TASK PROMPT: All lines below containing the string "word" are to be copied.

ENTRIES SUPPLIED:
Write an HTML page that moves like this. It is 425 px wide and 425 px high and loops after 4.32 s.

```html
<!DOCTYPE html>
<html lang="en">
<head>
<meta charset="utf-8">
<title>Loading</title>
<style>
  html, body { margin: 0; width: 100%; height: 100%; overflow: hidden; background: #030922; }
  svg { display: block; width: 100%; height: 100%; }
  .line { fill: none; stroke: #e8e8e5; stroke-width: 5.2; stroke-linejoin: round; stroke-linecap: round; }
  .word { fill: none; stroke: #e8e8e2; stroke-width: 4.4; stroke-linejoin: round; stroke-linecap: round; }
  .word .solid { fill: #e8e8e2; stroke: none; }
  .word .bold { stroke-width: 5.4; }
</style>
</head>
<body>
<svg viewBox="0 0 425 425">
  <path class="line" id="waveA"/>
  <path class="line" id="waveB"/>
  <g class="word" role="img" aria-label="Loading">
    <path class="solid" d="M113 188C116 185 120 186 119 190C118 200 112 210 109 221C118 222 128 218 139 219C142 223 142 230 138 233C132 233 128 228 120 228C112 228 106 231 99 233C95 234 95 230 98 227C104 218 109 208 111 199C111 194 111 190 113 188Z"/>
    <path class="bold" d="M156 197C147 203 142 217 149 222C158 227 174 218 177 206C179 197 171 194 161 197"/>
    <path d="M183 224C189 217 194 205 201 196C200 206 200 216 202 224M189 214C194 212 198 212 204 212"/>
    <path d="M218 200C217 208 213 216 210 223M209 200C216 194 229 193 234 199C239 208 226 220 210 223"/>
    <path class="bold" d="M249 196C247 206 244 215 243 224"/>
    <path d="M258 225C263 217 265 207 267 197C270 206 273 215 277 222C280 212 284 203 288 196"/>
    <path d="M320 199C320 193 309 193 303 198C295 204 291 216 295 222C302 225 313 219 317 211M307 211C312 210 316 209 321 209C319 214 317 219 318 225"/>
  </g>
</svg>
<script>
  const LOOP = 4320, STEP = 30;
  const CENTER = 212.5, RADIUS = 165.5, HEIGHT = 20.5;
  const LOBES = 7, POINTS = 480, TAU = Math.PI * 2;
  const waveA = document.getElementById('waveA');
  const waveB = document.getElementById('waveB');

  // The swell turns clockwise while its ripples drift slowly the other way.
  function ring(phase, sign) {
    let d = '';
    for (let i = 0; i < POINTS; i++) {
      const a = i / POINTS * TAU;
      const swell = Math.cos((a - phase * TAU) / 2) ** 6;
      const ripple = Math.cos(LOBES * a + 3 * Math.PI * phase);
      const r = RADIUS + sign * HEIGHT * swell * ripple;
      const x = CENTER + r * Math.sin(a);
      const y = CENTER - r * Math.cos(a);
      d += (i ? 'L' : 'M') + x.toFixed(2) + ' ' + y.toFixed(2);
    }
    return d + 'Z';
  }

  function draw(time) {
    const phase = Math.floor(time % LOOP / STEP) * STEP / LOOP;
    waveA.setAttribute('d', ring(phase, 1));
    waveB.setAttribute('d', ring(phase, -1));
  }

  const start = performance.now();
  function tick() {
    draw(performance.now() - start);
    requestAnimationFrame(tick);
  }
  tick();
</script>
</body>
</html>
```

SOLUTION TO THE PROBLEM:
  .word { fill: none; stroke: #e8e8e2; stroke-width: 4.4; stroke-linejoin: round; stroke-linecap: round; }
  .word .solid { fill: #e8e8e2; stroke: none; }
  .word .bold { stroke-width: 5.4; }
  <g class="word" role="img" aria-label="Loading">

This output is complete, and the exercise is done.